- The definition of obscure is hard to see in the low light or hard to understand.
An example of obscure is the scene on a concert stage when the lighting is dim.
- Obscure is defined as to make confusing or hard to see.
An example of obscure is for a student to use important-sounding words in his science paper to hide the fact that he didn't understand the subject matter.
- lacking light; dim; dark; murky: the obscure night
- not easily perceived; specif.,
- not clear or distinct; faint or undefined: an obscure figure or sound
- not easily understood; vague; cryptic; ambiguous: an obscure explanation
- in an inconspicuous position; hidden: an obscure village
- not well-known; not famous: an obscure scientist
- Phonet. pronounced as (ə) or (i) because it is not stressed; reduced; neutral: said of a vowel
Origin: OFr obscur from Classical Latin obscurus, literally , covered over from ob- (see ob-) plush Indo-European an unverified form skuro- from base an unverified form (s)keu-, to cover, conceal from source hide, sky
- to make obscure; specif.,
- to darken; make dim
- to conceal from view; hide
- to make less conspicuous; overshadow: a success that obscured earlier failures
- to make less intelligible; confuse: testimony that obscures the issue
- Phonet. to make (a vowel) obscure
Origin: L obscurare < the adj.
Used by arrangement with John Wiley & Sons, Inc.
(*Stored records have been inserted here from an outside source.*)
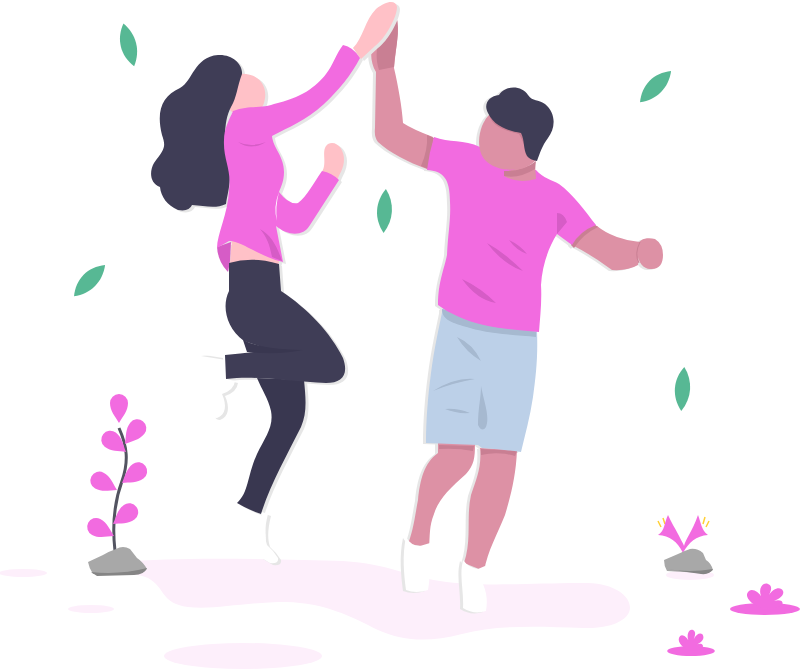
<!DOCTYPE html>
<html lang="en">
<head>
<meta charset="utf-8">
<title>High five</title>
<style>
:root {
  --pink: #f26be0;
  --pink-fold: #d65cc6;
  --pink-pale: #fdeffb;
  --navy: #3f3d56;
  --navy-deep: #393750;
  --skin-light: #ffc1c7;
  --skin-tan: #dd91a5;
  --skin-tan-shade: #c97f93;
  --denim: #bcd0e8;
  --denim-fold: #a6b9d0;
  --leaf: #57b894;
  --stone: #a8a8a8;
  --shade: #e6e6e6;
  --white: #fff;
}
html, body { margin: 0; background: var(--white); overflow: hidden; }
svg { display: block; width: 801px; height: 669px; }
.ground { fill: var(--pink-pale); }
.leaf { fill: var(--leaf); }
.petal, .top { fill: var(--pink); }
.fold { fill: var(--pink-fold); }
.hair, .leg-front { fill: var(--navy); }
.leg-back { fill: var(--navy-deep); }
.skin-light { fill: var(--skin-light); }
.skin-tan { fill: var(--skin-tan); }
.skin-shade { fill: var(--skin-tan-shade); }
.shorts { fill: var(--denim); }
.shorts-fold { fill: var(--denim-fold); }
.shoe { fill: var(--white); }
.stone { fill: var(--stone); }
.stone-edge { fill: #858585; }
.stem { fill: none; stroke: #535461; stroke-width: 3; }
.stamen { fill: none; stroke: #ffd037; stroke-width: 1.5; }
.woman { filter: drop-shadow(3px 2px 0 var(--shade)); }
.man { filter: drop-shadow(-3px 1px 0 var(--shade)); }
</style>
</head>
<body>
<svg viewBox="0 0 801 669" role="img" aria-label="A woman and a man jumping and giving each other a high five among leaves and flowers">
  <defs>
    <path id="leaf" d="M0-22C13-9 14 8 2 22C-12 9-13-8 0-22Z"/>
    <path id="petal" d="M0 0C-4-7-9-12-9-20A9 9 0 0 1 9-20C9-12 4-7 0 0Z"/>
    <g id="lotus">
      <ellipse cy="6" rx="35" ry="6"/>
      <path d="M-3 5C-14 2-22-7-16-12C-12-15-6-10-4-7C-7-15-2-21 3-19C8-17 6-12 4-8C8-15 16-17 18-12C20-7 12-3 9-2C16-4 19-1 17 2C14 5 6 6-3 5Z"/>
    </g>
  </defs>

  <g class="ground">
    <path d="M120 562C190 556 290 560 343 561C390 564 405 576 440 581C485 588 545 582 588 583C614 584 630 595 630 608C629 622 607 629 583 628C535 626 495 625 462 634C430 642 405 642 378 630C350 616 325 603 286 602C245 602 215 610 188 607C160 603 166 588 148 578C140 574 128 574 110 573Z"/>
    <ellipse cx="243" cy="656" rx="79" ry="13"/>
    <ellipse cx="91" cy="609" rx="23" ry="4"/>
    <ellipse cx="23" cy="573" rx="24" ry="4"/>
    <ellipse cx="690" cy="575" rx="24" ry="5"/>
  </g>

  <g class="leaf">
    <use href="#leaf" transform="translate(128 45) rotate(-12) scale(.8 1)"/>
    <use href="#leaf" transform="translate(384 211) rotate(5) scale(.76 1)"/>
    <use href="#leaf" transform="translate(682 389) rotate(6) scale(.78 1)"/>
    <use href="#leaf" transform="translate(655 86) rotate(47) scale(.82 1)"/>
    <use href="#leaf" transform="translate(89 280) rotate(47) scale(.82 1)"/>
  </g>

  <g class="sprig">
    <path class="stem" d="M119 428C127 446 129 461 122 481C114 503 112 525 115 551"/>
    <g class="petal">
      <use href="#petal" x="119" y="423"/>
      <use href="#petal" transform="translate(125 444) rotate(38)"/>
      <use href="#petal" transform="translate(126 452) rotate(-52)"/>
      <use href="#petal" transform="translate(122 483) rotate(54)"/>
      <use href="#petal" transform="translate(117 490) rotate(-62)"/>
      <use href="#petal" transform="translate(113 524) rotate(54)"/>
      <use href="#petal" transform="translate(114 536) rotate(-63)"/>
    </g>
    <path class="stone" d="M88 562L103 555Q110 551 116 549Q123 545 130 549L137 558Q143 562 147 569Q143 574 134 574L93 574Q89 568 88 562Z"/>
    <path class="stone-edge" d="M91 572Q120 575 147 568Q144 575 134 575L97 576Z"/>
  </g>

  <g class="trumpet-flowers">
    <path class="stamen" d="M661 527L658 521M665 524L663 518M703 524L705 517M706 527L709 521"/>
    <path class="petal" d="M683 553C677 541 670 536 658 535C665 531 664 523 668 515C671 522 675 528 678 534C681 540 683 543 684 546C686 538 692 532 698 515C701 522 701 530 708 535C696 536 689 542 683 553Z"/>
    <path class="stone" d="M664 560L678 554Q684 551 690 549Q697 548 703 553L706 560Q711 563 713 570Q710 573 702 573L667 571Q664 566 664 560Z"/>
    <path class="stone-edge" d="M666 569Q690 573 713 569Q710 575 701 574Z"/>
  </g>
  <g class="petal">
    <use href="#lotus" transform="translate(765 603)"/>
    <use href="#lotus" transform="translate(691 646) scale(.68 .7) scale(1 1.2)"/>
  </g>

  <g class="man">
    <g class="raised-arm">
      <path class="skin-tan" d="M396 15C400 30 396 46 394 68C398 85 402 107 403 123Q412 129 433 137L427 169C408 162 390 153 378 142Q374 137 375 128L376 72C366 56 371 28 396 15Z"/>
      <path class="skin-shade" d="M396 15C401 32 395 48 394 67L379 70C372 48 382 25 396 15ZM427 135L434 138L428 169L421 166Q428 150 427 135Z"/>
    </g>
    <g class="legs">
      <path class="skin-tan" d="M438 440L475 444C475 458 474 465 466 474C450 488 438 500 434 514C429 526 430 536 429 547L408 544C414 528 415 515 418 500C420 480 424 463 438 453Z"/>
      <path class="skin-tan" d="M480 448L517 450C516 475 511 495 505 515C497 535 488 550 484 571L464 563C472 540 466 517 471 495C476 480 482 467 480 448Z"/>
      <path class="skin-shade" d="M439 445L474 446L473 451Q458 448 439 449ZM481 449L517 451L515 456Q498 451 481 455Z"/>
      <path class="shoe" d="M406 537Q411 546 420 546L430 543C432 550 428 556 427 562C431 574 429 584 428 590Q416 594 406 590C404 574 402 556 406 537Z"/>
      <path class="shoe" d="M463 560Q469 568 478 569L485 566C488 575 483 578 483 584C488 596 487 604 486 611Q474 615 463 608C464 590 459 577 463 560Z"/>
    </g>
    <path class="shorts" d="M443 308L537 331C538 357 536 375 533 397C530 417 525 435 521 452Q500 449 482 448L478 445L426 443C426 420 428 395 431 373C434 350 439 327 443 308Z"/>
    <path class="shorts-fold" d="M442 309L536 332L536 337C515 335 490 334 470 328C452 323 442 320 442 309ZM481 386C484 402 490 416 486 427Q482 433 478 425C478 408 481 398 481 386ZM457 337Q473 344 481 361Q466 352 457 337ZM433 391Q455 377 475 379Q452 383 433 391ZM445 409Q457 408 470 413Q457 414 445 409Z"/>
    <path class="skin-tan" d="M576 238L597 226Q613 239 640 242L638 265Q628 271 612 270Q592 255 572 245Z"/>
    <path class="skin-tan" d="M638 246C638 239 647 237 655 239Q663 244 663 255C663 264 659 270 650 269C643 269 635 260 638 246Z"/>
    <path d="M640 242Q634 254 639 263" fill="none" stroke="#c97f93"/>
    <path class="skin-shade" d="M573 236L594 224L598 227Q583 234 574 248L571 245Z"/>
    <path class="top" d="M434 137C449 143 464 139 480 147C490 158 520 171 536 170C543 178 552 180 559 184C573 194 585 211 596 225Q580 231 572 245L557 234C548 248 542 267 541 285C542 302 540 318 539 332C505 329 480 327 457 316Q447 312 438 305C438 282 444 270 447 255C448 233 451 219 450 202C450 178 443 171 427 170Q429 153 434 137Z"/>
    <path class="fold" d="M557 213Q564 213 567 222L557 234ZM487 243Q505 253 523 271Q503 264 487 243ZM509 240Q520 245 527 254Q516 250 509 240ZM462 279Q481 288 496 303Q477 300 462 279Z"/>
    <path class="skin-tan" d="M504 172L535 164L536 179Q517 184 504 176Z"/>
    <path class="skin-shade" d="M504 171Q523 172 536 161L535 169Q519 179 504 176Z"/>
    <path class="skin-tan" d="M491 113C478 124 475 149 485 160C497 173 525 173 536 160L530 130Z"/>
    <path class="skin-shade" d="M489 114C491 126 505 131 519 134C525 144 525 153 534 159L531 130Z"/>
    <path class="hair" d="M488 113C483 104 489 96 499 95C505 85 522 85 528 95C533 102 538 99 545 104C557 114 555 129 548 138C542 146 540 153 537 161Q530 160 527 156C523 149 525 141 521 133C508 131 494 126 488 113Z"/>
  </g>

  <g class="woman">
    <g class="shoes">
      <path class="shoe" d="M198 354Q212 352 225 355L226 379L235 381Q234 390 222 394C227 405 226 415 217 418Q209 417 215 411Q221 402 215 393Q222 389 225 379L223 358Z"/>
      <path class="shoe" d="M247 507L268 514C265 526 264 536 267 545Q273 550 278 558Q279 564 270 563L260 557C265 548 262 533 262 515Z"/>
    </g>
    <path class="leg-back" d="M257 378L304 380C306 400 307 413 301 427C287 455 270 485 261 514Q249 510 237 503C249 492 247 476 257 454C265 437 274 427 271 411C268 398 262 390 257 378Z"/>
    <path class="skin-light" d="M232 238L281 256L278 265L230 264Z"/>
    <path class="fold" d="M217 247L231 242L230 261L228 272Q218 262 217 247Z"/>
    <path class="leg-front" d="M229 263Q253 256 279 264L281 291C307 308 331 333 343 358C349 375 342 383 326 383C293 382 258 375 226 379L225 355Q247 353 271 350L244 341C225 327 222 305 229 291Z"/>
    <path class="leg-back" d="M243 340Q261 349 303 350Q281 355 247 352Z"/>
    <path class="skin-light" d="M238 74C257 72 267 84 265 98Q264 106 260 110L232 112L226 106Z"/>
    <path class="hair" d="M218 55C232 54 243 64 242 74C237 87 237 97 231 107C223 122 224 145 229 165C232 181 227 195 226 204C216 209 205 206 192 205Q189 212 178 210C167 205 161 197 160 187C150 183 149 172 154 163C165 148 166 147 162 135C156 111 162 96 180 88C193 81 194 57 218 55Z"/>
    <path class="skin-light" d="M353 48C363 38 365 20 376 9C387 0 396 0 397 7C397 18 384 40 375 46L361 59Z"/>
    <path class="skin-light" d="M322 172C328 162 320 150 328 144C337 140 344 150 344 159C344 169 339 174 337 181Z"/>
    <path class="top" d="M233 111C249 105 261 109 274 104C301 98 316 87 326 74C333 65 336 54 343 45Q353 47 360 58C352 74 338 91 324 104C305 121 289 127 272 136C273 148 284 156 284 172C284 181 281 187 279 192Q289 205 298 203C307 196 313 184 322 171Q332 173 339 180L310 225C303 237 288 236 276 226L283 262C260 257 240 240 229 241L217 248C217 234 228 214 229 190C232 170 223 160 224 140C224 129 229 120 233 111Z"/>
    <path class="shoe" d="M279 192Q273 207 277 221Q275 207 279 192Z"/>
    <path class="fold" d="M238 142Q251 148 266 142Q251 151 238 142ZM260 229C271 235 277 246 282 261L272 257C270 246 267 237 260 229Z"/>
  </g>
</svg>
</body>
</html>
adjective ob·scur·er, ob·scur·est
- Deficient in light; dark.
- a. So faintly perceptible as to lack clear delineation; indistinct. See Synonyms at dark.b. Indistinctly heard; faint.c. Linguistics Having the reduced, neutral sound represented by schwa (ə).
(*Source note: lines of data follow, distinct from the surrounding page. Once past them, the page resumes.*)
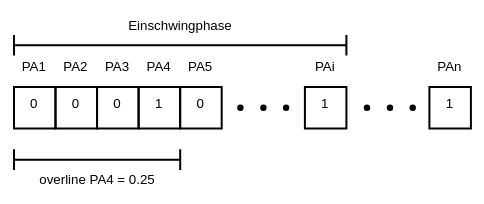
<!DOCTYPE html>
<html lang="de">
<head>
<meta charset="utf-8">
<title>Einschwingphase</title>
<style>
:root { --ink: #000; --paper: #fff; }
* { box-sizing: border-box; margin: 0; }
html, body { width: 484px; height: 204px; overflow: hidden; background: var(--paper); }
.diagram {
  position: relative; width: 484px; height: 204px; color: var(--ink);
  font: 13.3px/16px "Liberation Sans", Arial, sans-serif; text-align: center; white-space: nowrap;
}
.lines { position: absolute; inset: 0; stroke: var(--ink); stroke-width: 2; fill: none; }
.lines .dots { fill: var(--ink); stroke: none; }
.caption { position: absolute; }
.phase { left: 14px; width: 332px; top: 18px; }
.mean { left: 14px; width: 166px; top: 172px; }
.sequence {
  position: absolute; left: 13px; top: 59px; display: grid;
  grid-template-columns: repeat(5, 41.6px) 83px 41.6px 83px 41.6px;
  grid-template-rows: 16px 43px; row-gap: 11px;
}
.name { grid-row: 1; }
.bit { grid-row: 2; padding-top: 10px; }
.initial { grid-column: 7; }
.last { grid-column: 9; }
</style>
</head>
<body>
<main class="diagram">
  <svg class="lines" width="484" height="204" viewBox="0 0 484 204" aria-hidden="true">
    <defs>
      <rect id="cell" y="87" width="41.5" height="41.5"/>
      <g id="ellipsis"><circle r="3.2"/><circle cx="23" r="3.2"/><circle cx="45.7" r="3.2"/></g>
    </defs>
    <path d="M14 35V55.5M14 45.3H346.4M346.4 35V55.5"/>
    <use href="#cell" x="14"/>
    <use href="#cell" x="55.5"/>
    <use href="#cell" x="97.1"/>
    <use href="#cell" x="138.6"/>
    <use href="#cell" x="180.2"/>
    <use href="#cell" x="304.9"/>
    <use href="#cell" x="429.4"/>
    <g class="dots">
      <use href="#ellipsis" x="240.4" y="107.7"/>
      <use href="#ellipsis" x="367" y="107.7"/>
    </g>
    <path d="M14 149.3V170M14 159.7H180.2M180.2 149.3V170"/>
  </svg>
  <p class="caption phase">Einschwingphase</p>
  <section class="sequence">
    <span class="name">PA1</span>
    <span class="name">PA2</span>
    <span class="name">PA3</span>
    <span class="name">PA4</span>
    <span class="name">PA5</span>
    <span class="name initial">PAi</span>
    <span class="name last">PAn</span>
    <span class="bit">0</span>
    <span class="bit">0</span>
    <span class="bit">0</span>
    <span class="bit">1</span>
    <span class="bit">0</span>
    <span class="bit initial">1</span>
    <span class="bit last">1</span>
  </section>
  <p class="caption mean">overline PA4 = 0.25</p>
</main>
</body>
</html>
- a. Far from centers of human population: an obscure village.b. Out of sight; hidden: an obscure retreat.
- Not readily noticed or seen; inconspicuous: an obscure flaw.
- Of undistinguished or humble station or reputation: an obscure poet; an obscure family.
- Not clearly understood or expressed; ambiguous or vague: “an impulse to go off and fight certain obscure battles of his own spirit” (Anatole Broyard). See Synonyms at ambiguous.
- To make dim or indistinct: Smog obscured our view. See Synonyms at block.
- To conceal in obscurity; hide: “Unlike the origins of most nations, America's origins are not obscured in the mists of time” (National Review).
- Linguistics To reduce (a vowel) to the neutral sound represented by schwa (ə).
Origin: Middle English, from Old French obscur, from Latin obscūrus; see (s)keu- in Indo-European roots.
- ob·scureˈly adverb
- ob·scureˈness noun